Skin, body type, sexuality, and culture are all being put into a senior fashion line produced by Chrysalyn Morehead-Tucker. Chrysalyn is a 24-year-old fashion student at San Francisco State University. It was her plan to study fashion at SF State.

“If I was gonna progress in the idea of bringing communities that aren’t represented in the fashion industry to the forefront, it would make more sense to come to a school that has those same views,” she shared.

Chrysalyn’s goal in the fashion industry is to change “the norm.” She explained that giving credit where it is due is the first priority on her list.

“Understanding some of the things that black culture has brought to the fashion industry but has not been given credit. I would love to say that this is something a black person did, this came from the black community,” Chrysalyn shared.

Changing how fashion is interpreted is an important aspect for designers like Chrysalyn, who use their talents to create a dialogue that shifts thinking. She explains that “being a fashion student at SF State kind of opened my eyes to more of what the fashion industry needs rather than what the fashion industry is asking for. I think the program here definitely emphasizes more on being able to change the industry for what it is.”

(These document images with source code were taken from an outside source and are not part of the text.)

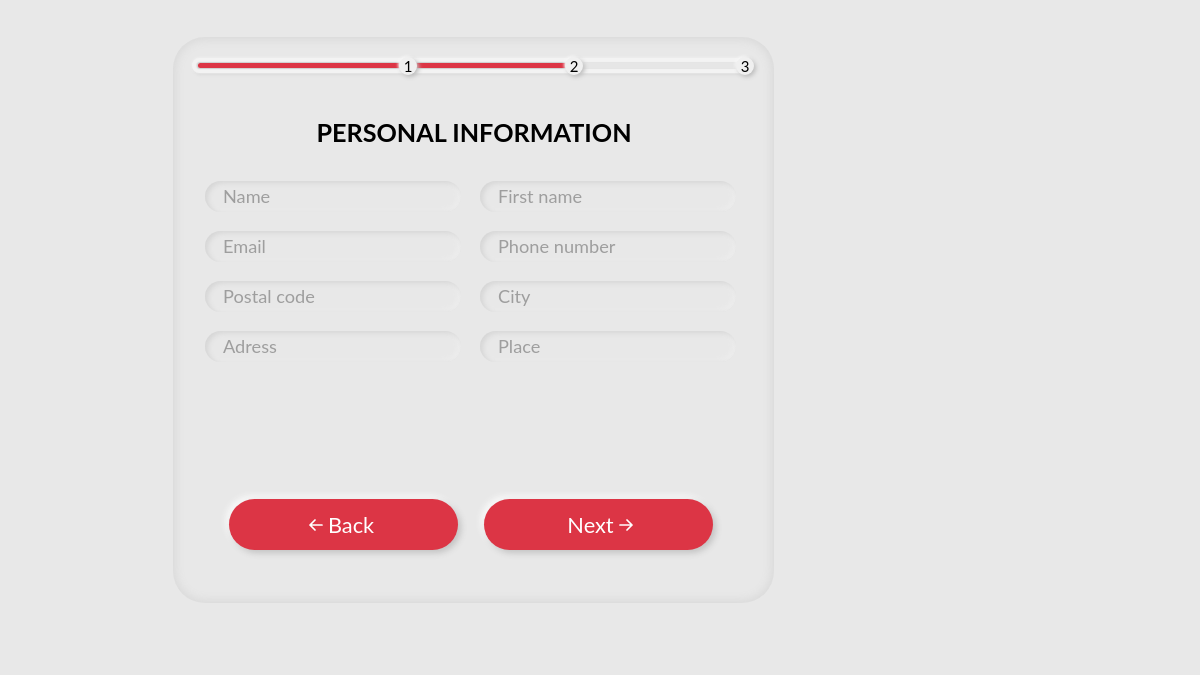
<!DOCTYPE html>
<html lang="en">
<head>
<meta charset="utf-8">
<title>Personal information</title>
<style>
:root {
  --surface: #e8e8e8;
  --light: #f6f6f6;
  --shade: #dadada;
  --accent: #dc3545;
  --ink: #000;
  --hint: #9e9e9e;
}
* { box-sizing: border-box; margin: 0; padding: 0; }
body {
  width: 1200px;
  height: 675px;
  overflow: hidden;
  padding: 37px 0 0 173px;
  background: var(--surface);
  font-family: Lato, sans-serif;
  color: var(--ink);
}
.card {
  position: relative;
  width: 601px;
  height: 566px;
  padding: 78px 38px 53px 32px;
  border-radius: 32px;
  display: flex;
  flex-direction: column;
  box-shadow: inset 0 0 9px 3px var(--shade);
}
.progress {
  position: absolute;
  left: 19px;
  top: 21px;
  width: 560px;
  height: 15px;
  border-radius: 8px;
  background: #f3f3f3;
  box-shadow: 0 0 3px #f5f5f5, 1px 2px 3px #d6d6d6;
}
.track, .done {
  position: absolute;
  height: 5px;
  border-radius: 3px;
}
.track { left: 5px; top: 5px; width: 546px; background: #e6e6e6; box-shadow: 0 0 1px 1px #e4e4e4; }
.done { left: 6px; top: 5px; width: 370px; background: var(--accent); box-shadow: 0 0 1px 1px #cfcfcf; }
.step {
  position: absolute;
  top: -1px;
  width: 18px;
  height: 18px;
  border-radius: 50%;
  background: #f0f0f0;
  box-shadow: 2px 2px 4px #bebebe, -1px -1px 3px #fafafa;
  font-size: 15px;
  line-height: 18px;
  text-align: center;
}
.step-1 { left: 207px; }
.step-2 { left: 373px; }
.step-3 { left: 544px; }
h1 {
  width: 538px;
  height: 34px;
  font-size: 25.2px;
  line-height: 34px;
  font-weight: 700;
  text-align: center;
  white-space: nowrap;
}
.fields {
  margin-top: 32px;
  display: grid;
  grid-template-columns: 256px 256px;
  grid-auto-rows: 31px;
  gap: 19px;
}
.field {
  padding-left: 18px;
  border-radius: 16px;
  box-shadow: inset 3px 2px 5px #d6d6d6, inset -3px -2px 5px #ededed, inset 0 -1px 2px #dfdfdf;
  font-size: 18.2px;
  line-height: 31px;
  color: var(--hint);
  white-space: nowrap;
}
.actions {
  margin-top: auto;
  padding-left: 24px;
  display: flex;
  gap: 26px;
}
.button {
  width: 229px;
  height: 51px;
  border-radius: 26px;
  display: flex;
  align-items: center;
  justify-content: center;
  gap: 5px;
  background: var(--accent);
  box-shadow: 3px 3px 6px #c2c2c2, -3px -3px 6px #fafafa;
  font-size: 21.8px;
  line-height: 51px;
  color: #fff;
  text-decoration: none;
}
.back { padding-right: 4px; }
.next { padding-left: 3px; }
.arrow {
  width: 14px;
  height: 14px;
  fill: none;
  stroke: #fff;
  stroke-width: 1.7;
  stroke-linecap: round;
  stroke-linejoin: round;
}
</style>
</head>
<body>
<main class="card">
  <div class="progress">
    <div class="track"></div>
    <div class="done"></div>
    <span class="step step-1">1</span>
    <span class="step step-2">2</span>
    <span class="step step-3">3</span>
  </div>
  <h1>PERSONAL INFORMATION</h1>
  <section class="fields">
    <div class="field">Name</div>
    <div class="field">First name</div>
    <div class="field">Email</div>
    <div class="field">Phone number</div>
    <div class="field">Postal code</div>
    <div class="field">City</div>
    <div class="field">Adress</div>
    <div class="field">Place</div>
  </section>
  <nav class="actions">
    <a class="button back" href="#">
      <svg class="arrow" viewBox="0 0 14 14" aria-hidden="true"><path d="M13 7H1M6 2L1 7l5 5"/></svg>
      <span>Back</span>
    </a>
    <a class="button next" href="#">
      <span>Next</span>
      <svg class="arrow" viewBox="0 0 14 14" aria-hidden="true"><path d="M1 7h12M8 2l5 5-5 5"/></svg>
    </a>
  </nav>
</main>
</body>
</html>
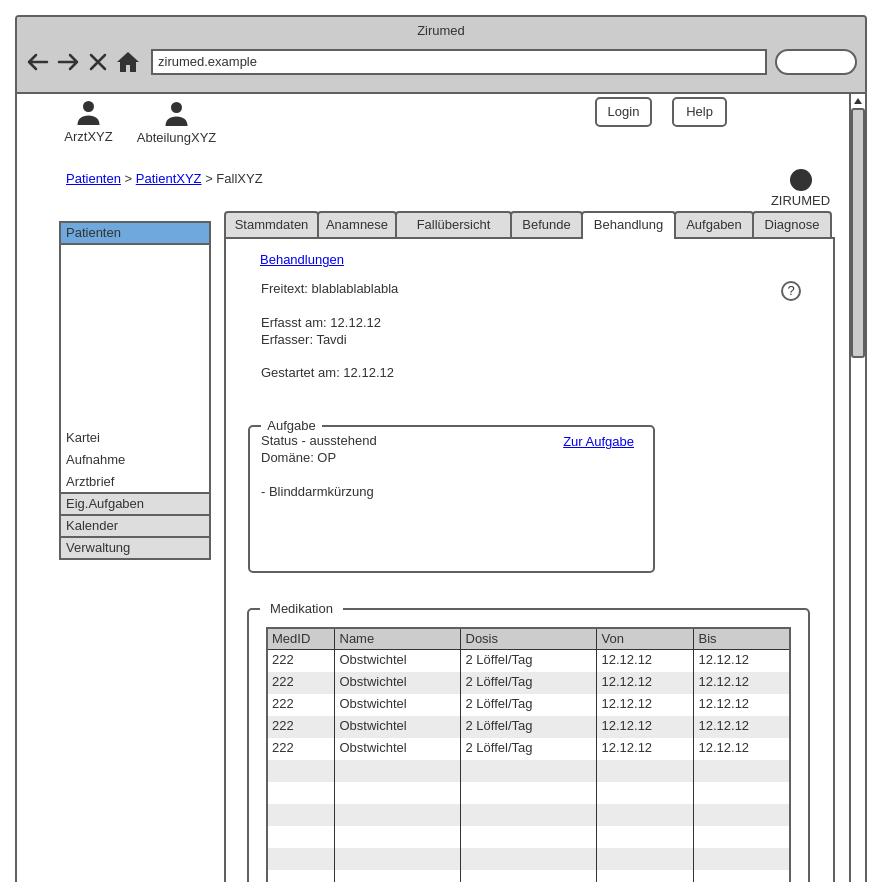
<!DOCTYPE html>
<html lang="de">
<head>
<meta charset="utf-8">
<title>Zirumed</title>
<style>
:root {
  --ink: #333;
  --line: #606060;
  --chrome: #ccc;
  --tab: #ddd;
  --stripe: #ebebeb;
  --selected: #6fa8dc;
  --link: #00e;
}
* { box-sizing: border-box; margin: 0; padding: 0; }
html, body { width: 882px; height: 882px; overflow: hidden; background: #fff; }
body { position: relative; font: 13px/16px "Liberation Sans", Arial, sans-serif; color: var(--ink); }
a { color: var(--link); }
ul { list-style: none; }
svg { display: block; }

.browser { position: absolute; left: 15px; top: 15px; width: 852px; height: 880px; border: 2px solid var(--line); border-bottom: 0; border-radius: 4px 4px 0 0; }
.browser-bar { height: 77px; background: var(--chrome); border-bottom: 2px solid var(--line); border-radius: 2px 2px 0 0; }
.browser-title { height: 28px; line-height: 28px; text-align: center; }
.browser-tools { display: flex; margin-top: 4px; padding-left: 10px; }
.address { width: 616px; height: 26px; margin: 0 8px 0 12px; padding-left: 5px; line-height: 22px; background: #fff; border: 2px solid var(--line); }
.search { width: 82px; height: 26px; background: #fff; border: 2px solid var(--line); border-radius: 13px; }

.scrollbar { position: absolute; left: 849px; top: 94px; width: 16px; height: 788px; border-left: 2px solid var(--line); }
.scroll-up { margin: 4px 0 0 3px; }
.scroll-thumb { width: 14px; height: 250px; margin-top: 4px; background: var(--chrome); border: 2px solid var(--line); border-radius: 3px; }

.accounts { position: absolute; left: 58px; top: 100px; display: flex; gap: 17px; }
.account { width: 61px; text-align: center; }
.account svg { margin: 0 auto 3px; }
.account.department { width: 81px; padding-top: 1px; }

.actions { position: absolute; left: 595px; top: 97px; display: flex; gap: 20px; }
.action { width: 57px; height: 30px; line-height: 26px; text-align: center; border: 2px solid var(--line); border-radius: 5px; color: var(--ink); text-decoration: none; }
.action.help { width: 55px; }

.breadcrumb { position: absolute; left: 66px; top: 171px; }

.brand { position: absolute; left: 760px; top: 169px; width: 81px; text-align: center; }
.brand-mark { width: 22px; height: 22px; margin: 0 auto 2px; border-radius: 50%; background: var(--ink); }

.sidebar { position: absolute; left: 59px; top: 221px; width: 152px; height: 339px; display: flex; flex-direction: column; border: 2px solid var(--line); }
.sidebar li { height: 22px; padding-left: 5px; line-height: 20px; border-top: 2px solid transparent; }
.sidebar .current { margin-bottom: auto; background: var(--selected); border-top: 0; border-bottom: 2px solid var(--line); }
.sidebar .section { background: var(--tab); border-top-color: var(--line); }

.panel { position: absolute; left: 224px; top: 237px; width: 611px; height: 660px; padding: 13px 0 0 21px; background: #fff; border: 2px solid var(--line); }
.tabs { position: absolute; left: 224px; top: 211px; display: flex; }
.tabs li { height: 28px; line-height: 24px; text-align: center; background: var(--tab); border: 2px solid var(--line); border-radius: 4px 4px 0 0; }
.tabs li + li { margin-left: -2px; }
.tabs .active { position: relative; background: #fff; border-bottom: 0; }

.panel-link { display: block; width: max-content; margin-left: 13px; }
.details { margin: 12px 0 0 14px; line-height: 17px; white-space: pre-line; }
.started { margin: 16px 0 0 14px; line-height: 17px; }
.hint { position: absolute; left: 555px; top: 42px; width: 20px; height: 20px; line-height: 16px; text-align: center; border: 2px solid var(--line); border-radius: 50%; }

.group { position: relative; border: 2px solid var(--line); border-radius: 5px; }
.group h2 { position: absolute; left: 11px; top: -9px; background: #fff; font: inherit; line-height: 16px; text-align: center; }
.task { width: 407px; height: 148px; margin: 44px 0 0 1px; padding: 5px 19px 0 11px; display: flex; justify-content: space-between; line-height: 17px; }
.task h2 { width: 61px; }
.task p { white-space: pre-line; }
.task a { margin-top: 1px; }
.medication { width: 563px; height: 300px; margin-top: 35px; padding: 17px 0 0 17px; }
.medication h2 { width: 83px; }

table { width: 525px; table-layout: fixed; border-collapse: separate; border-spacing: 0; border: 2px solid var(--line); }
th, td { height: 22px; padding: 0 0 2px 4px; line-height: 20px; font-weight: 400; text-align: left; border-right: 1px solid var(--ink); }
th + th, td + td { padding-left: 4.5px; }
th:last-child, td:last-child { border-right: 0; }
th { height: 21px; padding-bottom: 0; background: var(--chrome); border-bottom: 1px solid var(--ink); }
tbody tr:nth-child(even) { background: var(--stripe); }
</style>
</head>
<body>
<svg width="0" height="0" style="position:absolute" aria-hidden="true">
  <defs>
    <symbol id="person" viewBox="0.5 0 24 26">
      <circle cx="12" cy="6.5" r="5.5"/>
      <path d="M1 25C1 19 5 15.5 12 15.5S23 19 23 25Z"/>
    </symbol>
  </defs>
</svg>

<div class="browser">
  <header class="browser-bar">
    <div class="browser-title">Zirumed</div>
    <div class="browser-tools">
      <svg width="112" height="26" viewBox="27 49 112 26" role="img" aria-label="Zurück, Vor, Abbrechen, Startseite">
        <g fill="none" stroke="#333" stroke-width="2.5" stroke-linecap="round" stroke-linejoin="round">
          <path d="M47 62H29M36 55L29 62L36 69"/>
          <path d="M59 62H77M70 55L77 62L70 69"/>
          <path d="M91 55L105 69M105 55L91 69"/>
        </g>
        <path fill="#333" d="M128 52L139 62H136V72H130V65H126V72H120V62H117Z"/>
      </svg>
      <div class="address">zirumed.example</div>
      <div class="search"></div>
    </div>
  </header>
</div>

<div class="scrollbar">
  <svg class="scroll-up" width="8" height="6" viewBox="0 0 8 6" aria-hidden="true"><polygon points="4,0 8,6 0,6" fill="#333"/></svg>
  <div class="scroll-thumb"></div>
</div>

<div class="accounts">
  <div class="account"><svg width="24" height="26" fill="#333" aria-hidden="true"><use href="#person"/></svg>ArztXYZ</div>
  <div class="account department"><svg width="24" height="26" fill="#333" aria-hidden="true"><use href="#person"/></svg>AbteilungXYZ</div>
</div>

<div class="actions">
  <a class="action" href="#">Login</a>
  <a class="action help" href="#">Help</a>
</div>

<nav class="breadcrumb"><a href="#">Patienten</a> &gt; <a href="#">PatientXYZ</a> &gt; FallXYZ</nav>

<div class="brand"><div class="brand-mark"></div>ZIRUMED</div>

<ul class="sidebar">
  <li class="current">Patienten</li>
  <li>Kartei</li>
  <li>Aufnahme</li>
  <li>Arztbrief</li>
  <li class="section">Eig.Aufgaben</li>
  <li class="section">Kalender</li>
  <li class="section">Verwaltung</li>
</ul>

<main class="panel">
  <a class="panel-link" href="#">Behandlungen</a>
  <p class="details">Freitext: blablablablabla

Erfasst am: 12.12.12
Erfasser: Tavdi</p>
  <p class="started">Gestartet am: 12.12.12</p>
  <div class="hint">?</div>

  <section class="group task">
    <h2>Aufgabe</h2>
    <p>Status - ausstehend
Domäne: OP

- Blinddarmkürzung</p>
    <a href="#">Zur Aufgabe</a>
  </section>

  <section class="group medication">
    <h2>Medikation</h2>
    <table>
      <colgroup><col style="width:67px"><col style="width:126px"><col style="width:136px"><col style="width:97px"><col></colgroup>
      <thead>
        <tr><th>MedID</th><th>Name</th><th>Dosis</th><th>Von</th><th>Bis</th></tr>
      </thead>
      <tbody>
        <tr><td>222</td><td>Obstwichtel</td><td>2 Löffel/Tag</td><td>12.12.12</td><td>12.12.12</td></tr>
        <tr><td>222</td><td>Obstwichtel</td><td>2 Löffel/Tag</td><td>12.12.12</td><td>12.12.12</td></tr>
        <tr><td>222</td><td>Obstwichtel</td><td>2 Löffel/Tag</td><td>12.12.12</td><td>12.12.12</td></tr>
        <tr><td>222</td><td>Obstwichtel</td><td>2 Löffel/Tag</td><td>12.12.12</td><td>12.12.12</td></tr>
        <tr><td>222</td><td>Obstwichtel</td><td>2 Löffel/Tag</td><td>12.12.12</td><td>12.12.12</td></tr>
        <tr><td></td><td></td><td></td><td></td><td></td></tr>
        <tr><td></td><td></td><td></td><td></td><td></td></tr>
        <tr><td></td><td></td><td></td><td></td><td></td></tr>
        <tr><td></td><td></td><td></td><td></td><td></td></tr>
        <tr><td></td><td></td><td></td><td></td><td></td></tr>
        <tr><td></td><td></td><td></td><td></td><td></td></tr>
      </tbody>
    </table>
  </section>
</main>

<ul class="tabs">
  <li style="width:95px">Stammdaten</li>
  <li style="width:80px">Anamnese</li>
  <li style="width:117px">Fallübersicht</li>
  <li style="width:73px">Befunde</li>
  <li class="active" style="width:95px">Behandlung</li>
  <li style="width:80px">Aufgaben</li>
  <li style="width:80px">Diagnose</li>
</ul>
</body>
</html>
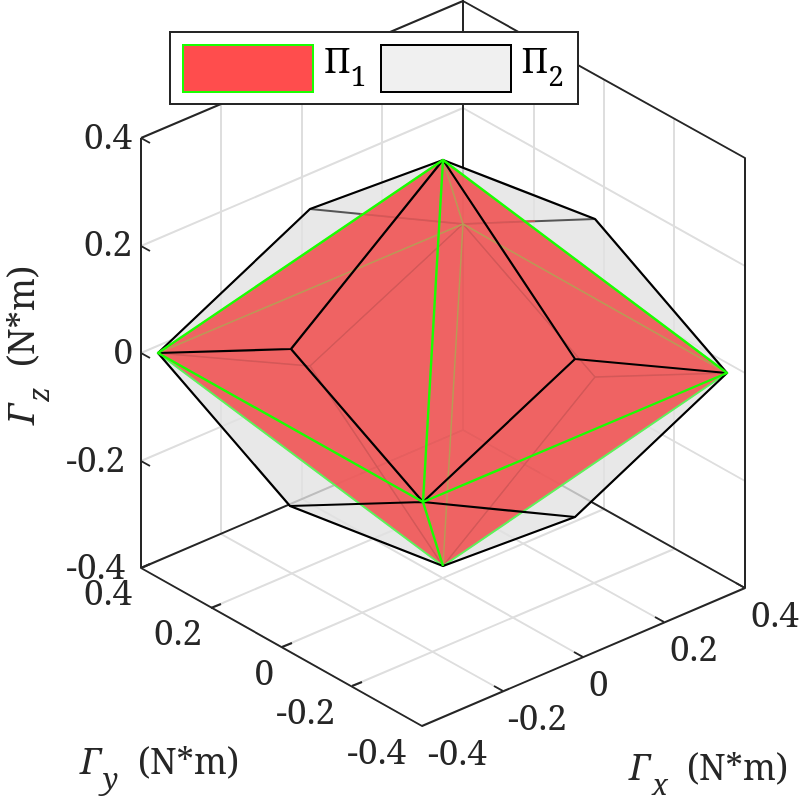
<!DOCTYPE html>
<html lang="en">
<head>
<meta charset="utf-8">
<title>Torque polytopes</title>
<style>
  :root {
    --paper: #fff;
    --ink: #262626;
    --edge: #000;
    --grid: #dedede;
    --red: #ff4d4d;
    --grey: #f0f0f0;
    --green: #1aff00;
  }
  * { box-sizing: border-box; }
  body { margin: 0; background: var(--paper); overflow: hidden; }
  .chart {
    position: relative; width: 803px; height: 799px; overflow: hidden;
    background: var(--paper); color: var(--ink);
    font-family: "Noto Serif", "Liberation Serif", serif;
  }
  .plot { display: block; }
  .plot line, .plot path, .plot polygon { stroke-linejoin: round; fill: none; }
  .grid { stroke: var(--grid); stroke-width: 2; }
  .axes { stroke: var(--ink); stroke-width: 2; }
  .plot .hull { fill: #e3e3e3; fill-opacity: .8; }
  .plot .core { fill: #f05a5a; fill-opacity: .93; }
  .hidden-edges { stroke: #555; stroke-width: 2; }
  .hidden-core { stroke: #b99a55; stroke-width: 1.5; }
  .hidden-hull { stroke: #d35858; stroke-width: 1.5; }
  .faint-grid { stroke: #e55f5f; stroke-width: 1.5; }
  .lower-core { stroke: #5df25a; stroke-width: 2; }
  .front-hull { stroke: var(--edge); stroke-width: 2.2; }
  .front-core { stroke: var(--green); stroke-width: 2.4; }
  .labels { fill: var(--ink); font-size: 35px; }
  .end { text-anchor: end; }
  .titles { fill: var(--ink); font-size: 36px; }
  .titles .symbol { font-style: italic; }
  .titles .index { font-style: italic; font-size: 29px; }
  .legend {
    position: absolute; left: 169px; top: 31px; width: 410px; height: 74px;
    display: flex; align-items: center; padding-left: 11px;
    background: var(--paper); border: 2px solid var(--ink);
  }
  .entry { display: flex; align-items: center; width: 199px; gap: 10px; }
  .swatch { width: 132px; height: 49px; border: 2px solid; }
  .swatch-core { background: var(--red); border-color: var(--green); }
  .swatch-hull { background: var(--grey); border-color: var(--edge); }
  .name { display: flex; font-size: 35px; line-height: 48px; color: #000; margin-top: -17px; }
  .name sub { font-size: 28px; line-height: 48px; position: relative; top: 15px; vertical-align: baseline; }
</style>
</head>
<body>
<main class="chart">
  <svg class="plot" width="803" height="799" viewBox="0 0 803 799" role="img" aria-label="Two nested torque polytopes in a three-axis plot">
    <g class="grid">
      <path d="M221 104V534L503 691M302 69V499L583 657M382 35V465L664 622"/>
      <path d="M534 40V470L211 608M604 79V509L282 647M674 118V549L352 686"/>
      <path d="M141 246L463 108L745 266M141 353L463 215L745 373M141 461L463 323L745 481"/>
    </g>
    <g class="axes">
      <path d="M141 138L463 1L745 158V588L463 430V0M463 430L141 568"/>
      <path d="M141 138V568L422 726L745 588"/>
      <path class="ticks" d="M141 138l9 5M141 246l9 5M141 353l9 5M141 461l9 5M141 568l9 -4M211 608l10 -4M282 647l10 -4M352 686l10 -4M503 691l-9 -5M583 657l-9 -5M664 622l-9 -5M745 588l-9 -5"/>
    </g>

    <polygon class="hull" points="443,160 595,219 727,373 575,517 443,566 290,506 158,353 310,209"/>
    <path class="hidden-edges" d="M310 209L463 224L595 219"/>
    <path class="hidden-edges" opacity=".3" d="M158 353L310 366M727 373L595 377"/>
    <polygon class="core" points="443,160 727,373 443,566 158,353"/>
    <path class="faint-grid" d="M463 224V430L360 474M463 430L540 473"/>
    <path class="hidden-hull" d="M360 214L463 224L535 221M463 224L310 366L443 566L595 377L463 224M158 353L310 366M727 373L595 377"/>
    <path class="hidden-core" d="M158 353L463 224L727 373M443 160L463 224L443 566"/>
    <path class="lower-core" d="M158 353L443 566L727 373"/>

    <g class="front-hull">
      <polygon points="443,160 595,219 727,373 575,517 443,566 290,506 158,353 310,209"/>
      <path d="M158 353L291 349L443 160L575 359L727 373"/>
      <path d="M291 349L423 502L575 359M290 506L423 502L575 517"/>
    </g>
    <g class="front-core">
      <path d="M158 353L443 160L727 373L423 502Z"/>
      <path d="M443 160L423 502L443 566"/>
    </g>

    <g class="labels">
      <g class="end">
        <text x="132" y="149">0.4</text>
        <text x="132" y="256">0.2</text>
        <text x="133" y="364">0</text>
        <text x="125" y="472">-0.2</text>
        <text x="125" y="579">-0.4</text>
        <text x="132" y="605">0.4</text>
        <text x="202" y="645">0.2</text>
        <text x="274" y="685">0</text>
        <text x="335" y="724">-0.2</text>
        <text x="406" y="764">-0.4</text>
      </g>
      <text x="428" y="765">-0.4</text>
      <text x="508" y="730">-0.2</text>
      <text x="589" y="696">0</text>
      <text x="670" y="661">0.2</text>
      <text x="751" y="627">0.4</text>
    </g>

    <g class="titles">
      <g transform="translate(80 774)">
        <text class="symbol">Γ</text>
        <text class="index" x="23" y="15">y</text>
        <text x="58" textLength="101" lengthAdjust="spacingAndGlyphs">(N*m)</text>
      </g>
      <g transform="translate(629 780)">
        <text class="symbol">Γ</text>
        <text class="index" x="23" y="15">x</text>
        <text x="58" textLength="101" lengthAdjust="spacingAndGlyphs">(N*m)</text>
      </g>
      <g transform="translate(34 425) rotate(-90)">
        <text class="symbol">Γ</text>
        <text class="index" x="23" y="15">z</text>
        <text x="58" textLength="101" lengthAdjust="spacingAndGlyphs">(N*m)</text>
      </g>
    </g>
  </svg>

  <div class="legend">
    <div class="entry"><span class="swatch swatch-core"></span><span class="name">Π<sub>1</sub></span></div>
    <div class="entry"><span class="swatch swatch-hull"></span><span class="name">Π<sub>2</sub></span></div>
  </div>
</main>
</body>
</html>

Chrysalyn is working on various projects that reflect her goals of including communities often overlooked by the fashion industry, such as her senior line that focuses on Afrofuturism. Chrysalyn describes Afrofuturism as “the idea of having black bodies in a futuristic setting and futuristic places.”

Inspired by Star Trek at a young age, Chrysalyn explains, “I’ve always been fascinated with the art form of Afrofuturism… ”

Chrysalyn’s idea is to concoct a combination of sustainability, futuristic settings, and Afrocentricity. She walks through the process and explains that she is “taking traditional African garments like Dashiki and repurposing them for my fashion show.”

She explains why sustainability is an important portion of her work by adding, “consumers are understanding that we need to be more mindful and conscious of what not only our clothes are made out of but what we do with our clothing once we feel like they reached the end of their cycle.”

Chrysalyn explained that sustainability was a process in Africa that was almost second nature to textile producers.

“There’s so much spiritual connection between African weaving, and African dying, and African printing, that means more than just aesthetics. There’s spiritual connections to it and I want to do it justice by showing the prints and the colors that makes Africa stand out from everyone else,” she expresses.

The fashion show put on at the end of year by fashion students is no small project because it pushes students to take everything they have learned and incorporate it into three to six pieces to display in front of their immediate community.

Dr. Dorie, the instructor and an alumna of the program, gave insight on what designers face for the fashion show.

Dr. Dorie explained, “We’re really trying to prepare them to go into the fashion industry and have a strong design aesthetic, so they leave understanding the elements of design and how to execute them,” Dr. Dorie explained

She jokingly added, “[The designers] won’t sleep all semester.”

She gave the timeline of the tireless semester and narrowed it down.

“If you think about a look for one model, that’s about three garments for one model it’s a lot of work.”

Even though the sleepless nights and the ever-changing fashion world, Chrysalyn sets her sights on creating a space in fashion for all people who do not feel like fashion is for them.